When you go out, you can bring some treats and if anyone shows interest in your puppy, you can offer to give them a treat to give to your puppy. If you see another dog, they don’t need to “meet” the dog directly, but let them see it, and give them treats to make it a positive experience. Take them out on garbage day and treat them as the noisy truck passes by (you may need to keep them in your arms if you live in a high traffic area, to keep them safe from germs until vaccinated). You can invite as many people over to your home to meet puppy. People of all ages, sizes, colours etc etc. You can even just take them to a grocery store or other busy store and hold them while letting them watch people go by. There are lots more ideas in this e-book, which you can download for free: https://shop.avidog.com/collections/supplements/products/97-ways-to-create-great-puppies
Take a look around the space that the puppy will be spending time in and make sure there are no hazards. Make sure any toxic plants are off the ground, wires are not accessible to them (they are particularly fun to chew) and there is nothing else they can get into.

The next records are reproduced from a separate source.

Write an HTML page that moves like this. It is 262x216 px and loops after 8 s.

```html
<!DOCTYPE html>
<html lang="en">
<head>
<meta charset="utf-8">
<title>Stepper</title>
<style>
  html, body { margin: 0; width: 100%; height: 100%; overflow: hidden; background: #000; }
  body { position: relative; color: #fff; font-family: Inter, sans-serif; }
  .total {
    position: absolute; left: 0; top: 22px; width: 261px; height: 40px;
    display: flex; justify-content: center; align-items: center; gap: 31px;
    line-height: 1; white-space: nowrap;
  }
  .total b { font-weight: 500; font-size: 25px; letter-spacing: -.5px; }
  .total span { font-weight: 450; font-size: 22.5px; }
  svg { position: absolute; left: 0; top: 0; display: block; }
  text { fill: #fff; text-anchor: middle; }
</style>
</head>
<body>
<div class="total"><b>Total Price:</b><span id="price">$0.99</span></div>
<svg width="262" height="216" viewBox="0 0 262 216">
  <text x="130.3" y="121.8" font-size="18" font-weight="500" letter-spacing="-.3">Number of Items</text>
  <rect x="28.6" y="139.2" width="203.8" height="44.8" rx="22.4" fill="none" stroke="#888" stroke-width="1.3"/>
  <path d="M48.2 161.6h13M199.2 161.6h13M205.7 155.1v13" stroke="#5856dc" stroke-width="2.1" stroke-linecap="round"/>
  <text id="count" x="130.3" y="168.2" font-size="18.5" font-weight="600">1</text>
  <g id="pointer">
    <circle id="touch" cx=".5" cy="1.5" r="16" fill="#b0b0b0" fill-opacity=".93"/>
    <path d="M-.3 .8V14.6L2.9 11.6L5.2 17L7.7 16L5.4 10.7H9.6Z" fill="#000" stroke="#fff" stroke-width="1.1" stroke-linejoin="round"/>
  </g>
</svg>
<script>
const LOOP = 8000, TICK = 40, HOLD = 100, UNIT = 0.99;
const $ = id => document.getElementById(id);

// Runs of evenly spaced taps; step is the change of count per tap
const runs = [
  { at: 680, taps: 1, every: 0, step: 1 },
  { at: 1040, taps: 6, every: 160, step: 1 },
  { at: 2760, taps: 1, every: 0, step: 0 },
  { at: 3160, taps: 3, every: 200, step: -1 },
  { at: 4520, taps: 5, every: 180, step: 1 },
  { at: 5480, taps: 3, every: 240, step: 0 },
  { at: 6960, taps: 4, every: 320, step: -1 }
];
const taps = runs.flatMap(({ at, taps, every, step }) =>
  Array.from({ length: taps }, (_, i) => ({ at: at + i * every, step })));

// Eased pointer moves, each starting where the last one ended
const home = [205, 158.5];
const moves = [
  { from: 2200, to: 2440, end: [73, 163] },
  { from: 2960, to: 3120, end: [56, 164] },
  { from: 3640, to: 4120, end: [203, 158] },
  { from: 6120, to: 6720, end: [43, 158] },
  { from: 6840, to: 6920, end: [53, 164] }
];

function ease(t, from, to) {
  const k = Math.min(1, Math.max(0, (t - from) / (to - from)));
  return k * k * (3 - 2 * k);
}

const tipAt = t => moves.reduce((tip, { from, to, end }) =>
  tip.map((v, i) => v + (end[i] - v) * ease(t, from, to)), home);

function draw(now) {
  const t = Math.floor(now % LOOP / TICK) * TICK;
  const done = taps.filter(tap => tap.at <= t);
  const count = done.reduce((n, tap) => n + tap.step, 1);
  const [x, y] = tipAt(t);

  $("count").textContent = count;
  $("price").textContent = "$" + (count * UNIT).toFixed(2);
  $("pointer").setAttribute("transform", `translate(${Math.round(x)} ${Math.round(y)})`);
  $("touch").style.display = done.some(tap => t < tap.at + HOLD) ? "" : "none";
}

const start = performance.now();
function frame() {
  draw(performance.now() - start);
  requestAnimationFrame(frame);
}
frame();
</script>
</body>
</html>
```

Depending on where you live, there can be a waiting list to get in with vet, groomers or puppy classes. This is something you can research and book ahead of time. You puppy will go home with age-appropriate vaccines. They need three sets of vaccines so will need them at 8, 12 and 16 weeks. You can also ask your vet if they do titres instead of more vaccines.
Groomers often have reduced rates for puppies and special “meet and greet” programs, it’s worth looking into these and getting your puppy accustomed to a groomer from a young age.

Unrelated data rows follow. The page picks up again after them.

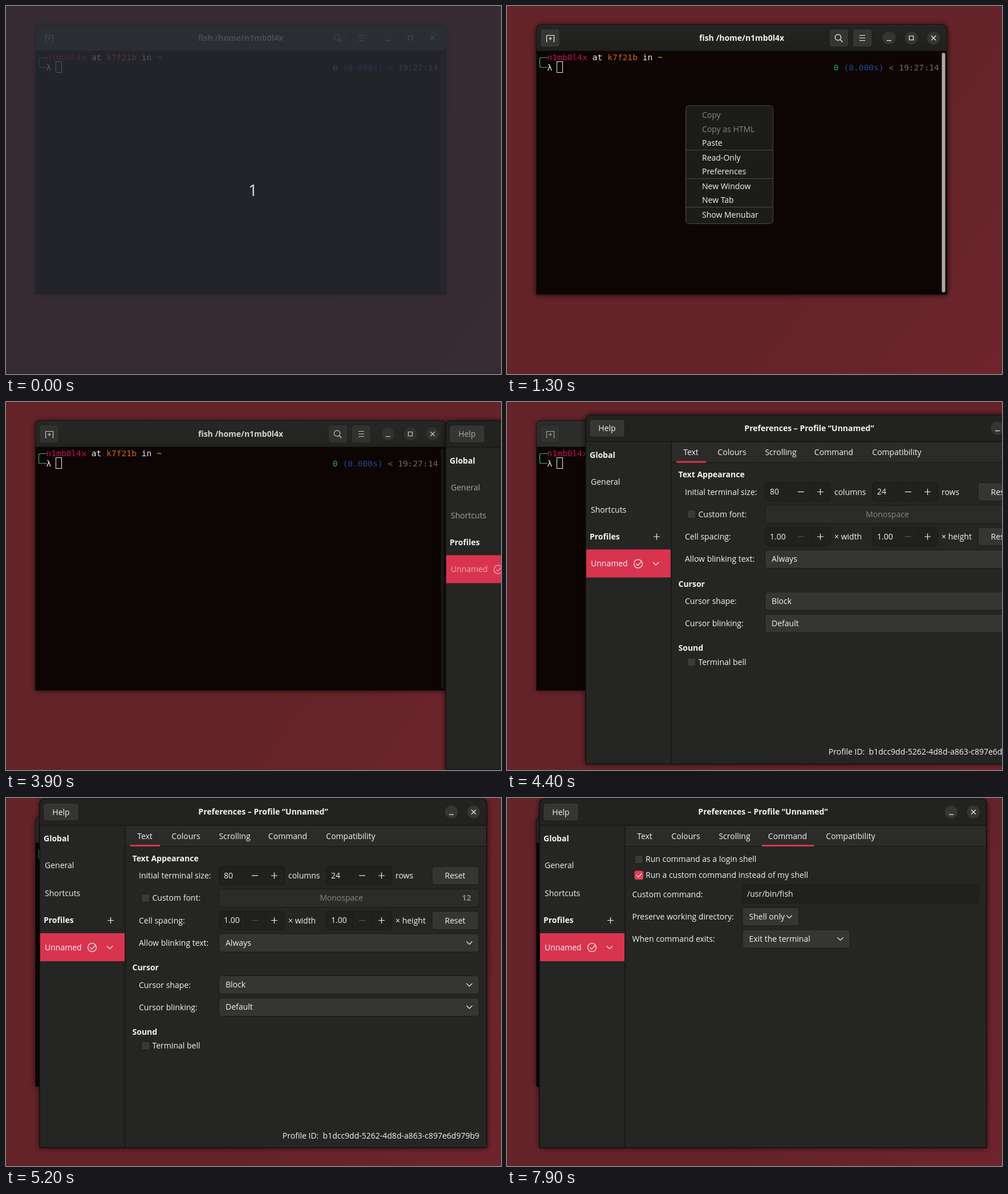
These frames come from a looping animation (868 px wide and 645 px high, 8000 ms). An HTML page:

```html
<!DOCTYPE html>
<html lang="en">
<head>
<meta charset="utf-8">
<title>Terminal preferences</title>
<style>
html, body { margin: 0; width: 100%; height: 100%; overflow: hidden; background: #632329; }
svg { display: block; width: 100vw; height: 100vh; }
text { font: 14px "Open Sans", "Noto Sans", sans-serif; fill: #f4f4f2; white-space: pre; }
.b { font-weight: 700; }
.mono { font: 14.62px "DejaVu Sans Mono", monospace; }
.ico { fill: none; stroke: #f4f4f2; stroke-width: 1.2; }
.off { fill: #868684; }
</style>
</head>
<body>
<svg id="stage" viewBox="0 0 868 645" preserveAspectRatio="none"></svg>
<script>
const LOOP = 8000, STEP = 100;
const USER = 'n1mb0l4x', HOST = 'k7f21b';
const BTN = '#353533', FIELD = '#20201f', ACCENT = '#d9344f';

// Drawing helpers; text is placed by its vertical centre.
const text = (x, cy, s, cls = '', extra = '') =>
  `<text x="${x}" y="${cy + 5}" class="${cls}" ${extra}>${s}</text>`;
const mid = (x, cy, s, cls) => text(x, cy, s, cls, 'text-anchor="middle"');
const rect = (x, y, w, h, fill, extra = '') =>
  `<rect x="${x}" y="${y}" width="${w}" height="${h}" fill="${fill}" ${extra}/>`;
const box = (x, y, w, h, fill = BTN) =>
  rect(x + .5, y + .5, w - 1, h - 1, fill, 'rx="5" stroke="#191918"');
const icon = (d, extra = '') => `<path class="ico" d="${d}" ${extra}/>`;
const disc = (x, y) => `<circle cx="${x}" cy="${y}" r="11.3" fill="${BTN}"/>`;
const minus = (x, y, extra) => icon(`M${x - 5.5} ${y}h11`, extra);
const plus = (x, y) => icon(`M${x - 5.5} ${y}h11M${x} ${y - 5.5}v11`);
const chevron = (x, y) => icon(`M${x - 5} ${y - 2.5}l5 5l5-5`);
const group = (id, body, extra = '') => `<g id="${id}" ${extra}>${body}</g>`;
const minimise = (x, y) => disc(x, y) + icon(`M${x - 4} ${y + 4.5}h8`);
const close = (x, y) => disc(x, y) + icon(`M${x - 4} ${y - 4}l8 8m0-8l-8 8`, 'stroke-width="1.5"');
const mono = (x, y, parts) => `<text class="mono" x="${x}" y="${y}">` +
  parts.map(([s, c]) => `<tspan fill="${c}">${s}</tspan>`).join('') + '</text>';
// Window outline with round top corners
const frame = (x, y, w, h) =>
  `M${x} ${y + h}V${y + 10}q0-10 10-10H${x + w - 10}q10 0 10 10V${y + h}z`;

function terminal() {
  const bar = frame(52, 33, 719, 46);
  return group('termShade', `<path d="${frame(51, 33, 721, 473)}" fill="#000" filter="url(#blur)"/>`) +
    `<path d="${frame(51.5, 32.5, 720, 473)}" fill="#0d0504" stroke="#151213"/>` +
    `<path d="${bar}" fill="url(#bar)"/>` +
    `<path id="barDim" d="${bar}" fill="#2c2c2b"/>` +
    rect(52, 78, 719, 1, '#171716') +
    group('termHead',
      box(58, 39.5, 35, 33) + box(564.5, 39.5, 35, 33) + box(605.5, 39.5, 35, 33) +
      icon('M69.5 62V51.5h13V62M76 54v6m-3-3h6M69 62.5h2m10 0h2') +
      '<circle class="ico" cx="580.5" cy="55" r="5.2"/>' + icon('M584.3 59l4 4') +
      icon('M618 51.5h10m-10 4.5h10m-10 4.5h10') +
      minimise(670, 56) + disc(709, 56) + icon('M705.5 52.5h7v7h-7z', 'stroke-width="1.4"') +
      close(748, 56)) +
    group('termTitle', mid(411.5, 55.5, `fish /home/${USER}`, 'b')) +
    icon('M71 90.5H60q-2.5 0-2.5 2.5v12q0 2.5 2.5 2.5h11', 'style="stroke:#32b57a"') +
    mono(70.6, 95, [[USER, '#c4115d'], [' at ', '#f0f0ee'], [HOST, '#d1611f'],
      [' in ', '#f0f0ee'], ['~', '#83d61b']]) +
    mono(70.6, 112.5, [['λ', '#f0f0ee']]) +
    mono(572.8, 112.5, [['0', '#2aa56c'], [' (0.000s)', '#204990'], [' &lt; 19:27:14', '#6d6968']]) +
    rect(87.5, 97.5, 10, 19, 'none', 'id="hollow" stroke="#efefed"') +
    rect(88, 98, 9, 18, '#f4f4f2', 'id="block"') +
    rect(762.5, 82, 6, 420, '#fff', 'rx="3" id="slider"');
}

function menu() {
  const items = ['Copy', 'Copy as HTML', 'Paste', 'Read-Only', 'Preferences',
    'New Window', 'New Tab', 'Show Menubar'];
  const row = i => 191 + i * 24.5 + (i > 2) + (i > 4) + (i > 6);
  return rect(313.5, 174.5, 153, 207, '#1c1c1b', 'rx="6" stroke="#4a4a48"') +
    rect(314, 227.5, 152, 24.5, '#3a3a38', 'id="hover"') +
    [252.5, 302.5, 352.5].map(y => rect(314, y - .5, 152, 1, '#4a4a48')).join('') +
    items.map((s, i) => text(342, row(i), s, i < 2 ? 'off' : '')).join('');
}

function spinner(x, y, value, floor) {
  return box(x, y, 116, 33, FIELD) + rect(x + 47, y + 1, 1, 31, '#191918') +
    rect(x + 81, y + 1, 1, 31, '#191918') + text(x + 9, y + 16, value) +
    minus(x + 63.5, y + 16.5, floor ? 'opacity=".25"' : '') + plus(x + 97.5, y + 16.5);
}
const combo = (x, y, w, s) => box(x, y, w, 33) + text(x + 12, y + 16, s) + chevron(x + w - 17.5, y + 16.5);
const check = (cy, id = '') => rect(235.5, cy - 7, 14.5, 14.5, '#393937',
  `rx="2.5" stroke="#191918" ${id && `id="${id}"`}`);

function textPage() {
  const sizes = (y, label, a, b, unitA, unitB, floor) =>
    text(231, y, label) + spinner(371, y - 16.5, a, floor) + text(493, y, unitA) +
    spinner(559, y - 16.5, b, floor) + text(681, y, unitB) +
    box(744.5, y - 16.5, 83, 33) + mid(785.5, y, 'Reset');
  return text(219.5, 105.5, 'Text Appearance', 'b') +
    sizes(136, 'Initial terminal size:', '80', '24', 'columns', 'rows') +
    check(175) + text(254.5, 175, 'Custom font:') + box(371, 159, 457, 33, '#2b2b29') +
    mid(586, 175, 'Monospace', 'off') + mid(805.5, 175, '12', 'off b') +
    sizes(214.5, 'Cell spacing:', '1.00', '1.00', '× width', '× height', true) +
    text(231, 253.5, 'Allow blinking text:') + combo(371, 237.5, 457, 'Always') +
    text(219.5, 297, 'Cursor', 'b') +
    text(231, 327.5, 'Cursor shape:') + combo(371, 311, 457, 'Block') +
    text(231, 366.5, 'Cursor blinking:') + combo(371, 350, 457, 'Default') +
    text(219.5, 409.5, 'Sound', 'b') + check(434) + text(254.5, 434, 'Terminal bell') +
    text(828, 591.5, 'Profile ID:  b1dcc9dd-5262-4d8d-a863-c897e6d979b9', '', 'text-anchor="end"');
}

function commandPage() {
  const at = (y, id, on) => rect(224, y - 7, 14.5, 14.5, on ? '#e0425b' : '#393937',
    `rx="2.5" stroke="${on ? '#e0425b' : '#191918'}" id="${id}"`);
  return at(107.5, 'check1') + text(243, 107, 'Run command as a login shell') +
    at(135, 'check2', true) + icon('M227.5 135.5l3 3l5.5-6', 'stroke-width="2"') +
    text(243, 135, 'Run a custom command instead of my shell') +
    text(219.5, 168.5, 'Custom command:') + box(412.5, 152, 415.5, 33, FIELD) +
    text(421, 168, '/usr/bin/fish') +
    text(219.5, 207.5, 'Preserve working directory:') + combo(412.5, 191.5, 100, 'Shell only') +
    text(219.5, 246.5, 'When command exits:') + combo(412.5, 230.5, 189.5, 'Exit the terminal');
}

function prefs() {
  const tabs = [[241.5, 'Text'], [313.5, 'Colours'], [399, 'Scrolling'],
    [492, 'Command'], [602.5, 'Compatibility']];
  return `<path d="${frame(57, 1, 784, 612)}" fill="#000" opacity=".75" filter="url(#blur)"/>` +
    `<path d="${frame(57, 1.5, 784, 611.5)}" fill="#252523" stroke="#121211" stroke-width="1.5"/>` +
    `<path d="${frame(58, 2, 782, 46)}" fill="#222220"/>` +
    rect(58, 47, 782, 1.5, '#171716') + rect(208, 49, 632, 35, '#2b2b29') +
    rect(208, 84, 632, 1, '#191918') + rect(206, 48, 1.7, 565, '#171716') +
    box(63, 8.5, 63, 32) + rect(58, 237, 148, 49, ACCENT) +
    group('prefHead', mid(449, 24, 'Preferences – Profile “Unnamed”', 'b') +
      text(64, 71, 'Global', 'b') + text(64, 214, 'Profiles', 'b')) +
    group('prefText', mid(94.5, 24.5, 'Help') + minimise(779, 24.5) + close(818, 24.5) +
      text(66, 118, 'General') + text(66, 167, 'Shortcuts') + plus(181.5, 214.5) +
      text(66, 261.5, 'Unnamed') + '<circle class="ico" cx="149" cy="262" r="7.4"/>' +
      icon('M145.5 262l3 3l6-6.5', 'stroke-width="1.6"') + chevron(180, 262) +
      tabs.map(([x, s]) => mid(x, 66.5, s)).join('')) +
    rect(276, 82, 75, 2, '#5b5b59', 'id="tabHover"') +
    rect(216, 82, 52, 3, ACCENT, 'id="tabLine"') +
    group('page1', textPage()) + group('page2', commandPage());
}

document.getElementById('stage').innerHTML = `<defs>
  <linearGradient id="wall" gradientUnits="userSpaceOnUse" x1="0" y1="0" x2="868" y2="645">
    <stop offset="0" stop-color="#632329"/><stop offset=".6" stop-color="#632329"/>
    <stop offset="1" stop-color="#6e242c"/></linearGradient>
  <linearGradient id="bar" x2="0" y2="1">
    <stop offset="0" stop-color="#252623"/><stop offset="1" stop-color="#1f201e"/></linearGradient>
  <filter id="blur" x="-10%" y="-10%" width="120%" height="120%"><feGaussianBlur stdDeviation="5"/></filter>
  </defs>` + rect(0, 0, 868, 645, 'url(#wall)') + terminal() + group('menu', menu()) +
  group('prefs', prefs()) +
  group('count', rect(0, 0, 868, 645, '#292e35', 'opacity=".782"') + rect(0, 644, 868, 1, '#202226') +
    '<text x="433" y="333" text-anchor="middle" style="font-size:28px;fill:#e2e4e6">1</text>');

const el = {};
document.querySelectorAll('[id]').forEach(n => el[n.id] = n);
const show = (id, on) => el[id].style.display = on ? '' : 'none';
const set = (id, attrs) => Object.entries(attrs).forEach(([k, v]) => el[id].setAttribute(k, v));
const within = (t, a, b) => t >= a && t < b;

// Time, then offset of the preferences window from its resting place
const drag = [[4000, 714, 31.5], [4100, 610, 31], [4200, 390, 29], [4300, 190, 26],
  [4400, 81, 21.5], [4600, 42, 9], [4800, 18.5, 1], [4900, 13, .5], [5200, 2, 0],
  [5300, 2, 0], [5600, 0, 0]];
function dragAt(t) {
  if (t <= drag[0][0]) return drag[0].slice(1);
  const i = drag.findIndex(k => k[0] >= t);
  if (i < 0) return [0, 0];
  const [a, b] = [drag[i - 1], drag[i]], p = (t - a[0]) / (b[0] - a[0]);
  return [1, 2].map(k => a[k] + (b[k] - a[k]) * p);
}

function update(now) {
  const t = Math.floor(now % LOOP / STEP) * STEP;
  show('count', t < 100);

  // Terminal: focus, cursor
  const dim = t < 300 ? 1 : t < 500 ? (500 - t) / 300 : t < 3900 ? 0 : t < 4100 ? .5 : 1;
  set('barDim', { opacity: dim * dim });
  set('termHead', { opacity: 1 - dim * .4 });
  set('termTitle', { opacity: 1 - dim * .3 });
  set('termShade', { opacity: .8 - dim * .3 });
  set('slider', { opacity: t >= 3900 ? .07 : .07 + .58 * (1 - dim) });
  show('hollow', t < 300 || within(t, 1300, 2600) || t >= 3900);
  show('block', within(t, 300, 900) || within(t, 2600, 3200) || within(t, 3700, 3900));

  // Context menu
  show('menu', within(t, 1300, 2400));
  show('hover', t >= 1800);
  set('hover', { y: t < 1900 ? 227.5 : t < 2000 ? 253 : 277.5 });

  // Preferences window: opens, gains focus, is dragged
  const [dx, dy] = dragAt(t);
  const grow = t < 2800 ? 1 - .2 * Math.pow(2, -(t - 2600) / 50) : 1;
  show('prefs', t >= 2600);
  set('prefs', {
    transform: `translate(${dx} ${dy}) translate(449 307) scale(${grow}) translate(-449 -307)`,
    opacity: Math.min(1, .5 + Math.max(0, t - 2600) / 400)
  });
  set('prefText', { opacity: t < 3900 ? .55 : t < 4100 ? .62 : 1 });
  set('prefHead', { opacity: t < 3900 ? .65 : 1 });

  // Tabs and pages
  const onCommand = t >= 7200;
  set('tabLine', onCommand ? { x: 447, width: 91 } : { x: 216, width: 52 });
  show('tabHover', within(t, 5900, 6600) || within(t, 6700, 6900) || within(t, 7000, 7200));
  set('tabHover', t < 6600 ? { x: 276, width: 75 } : t < 6900 ? { x: 359, width: 80 } : { x: 447, width: 91 });
  show('page1', !onCommand);
  show('page2', onCommand);
  set('check1', { fill: within(t, 7700, 7800) ? '#444442' : '#393937' });
  set('check2', { fill: t < 7800 ? ACCENT : '#e0425b' });
}

const start = performance.now();
(function tick() {
  update(performance.now() - start);
  requestAnimationFrame(tick);
})();
</script>
</body>
</html>
```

Puppy classes are very important. It helps socialize your puppy, teaches it manners, and builds the bond between you and your puppy.
Havanese are a non-shedding, hypoallergenic breed, but they do require regular grooming. They will need to be taken to the groomers or cut at home every few weeks (unless you choose to keep their hair long, which requires daily brushing). They will also need a bath every couple of weeks or more, depending on the season and how dirty they get. I personally love Chris Christensen grooming products, which can be ordered online from Wheatley Wares. (Wheatley Wares store is located in Ancaster, Ontario). The tear-free shampoo is great for puppies. You will also need a hair brush, nail clippers, and a toothbrush. If you intend on having a professional groomer groom your dog, it’s a good idea to book early as, in my area at least, they are booking several months in advance. If you plan on grooming your own dog, you can get some good tips from the book “From Nose to Tail” off the Havanese Fanciers of Canada website. http://www.havanesefanciers.com/Hav101_bookreviews%20
Your puppy will be pretty small still when they head home. The RC Pets collar in size xs should fit them (you can get them at Rens Pets) or something of a similar size. Some people prefer harnesses to collars, and if your puppy is prone to pulling on a leash, a harness can be preferable. The JettaJacks Fluid Motion Harness is an excellent brand. They would likely start in the smallest size available and grow from there. I’ve also heard good things about the Rogz fast-fit harnesses for cats (a good transitional harness for when they are still tiny puppies).
Hurrta is my favourite winter jacket brand. At full size they will likely be the 12” size, but will be smaller at first of course. If you live in an area where they salt the sidewalks, it’s recommended to use boots on them. Getting them used to this early on is a good idea. Some people find getting the little balloon style booties and adding a pair of socks underneath so the hair doesn’t get pulled, works the best.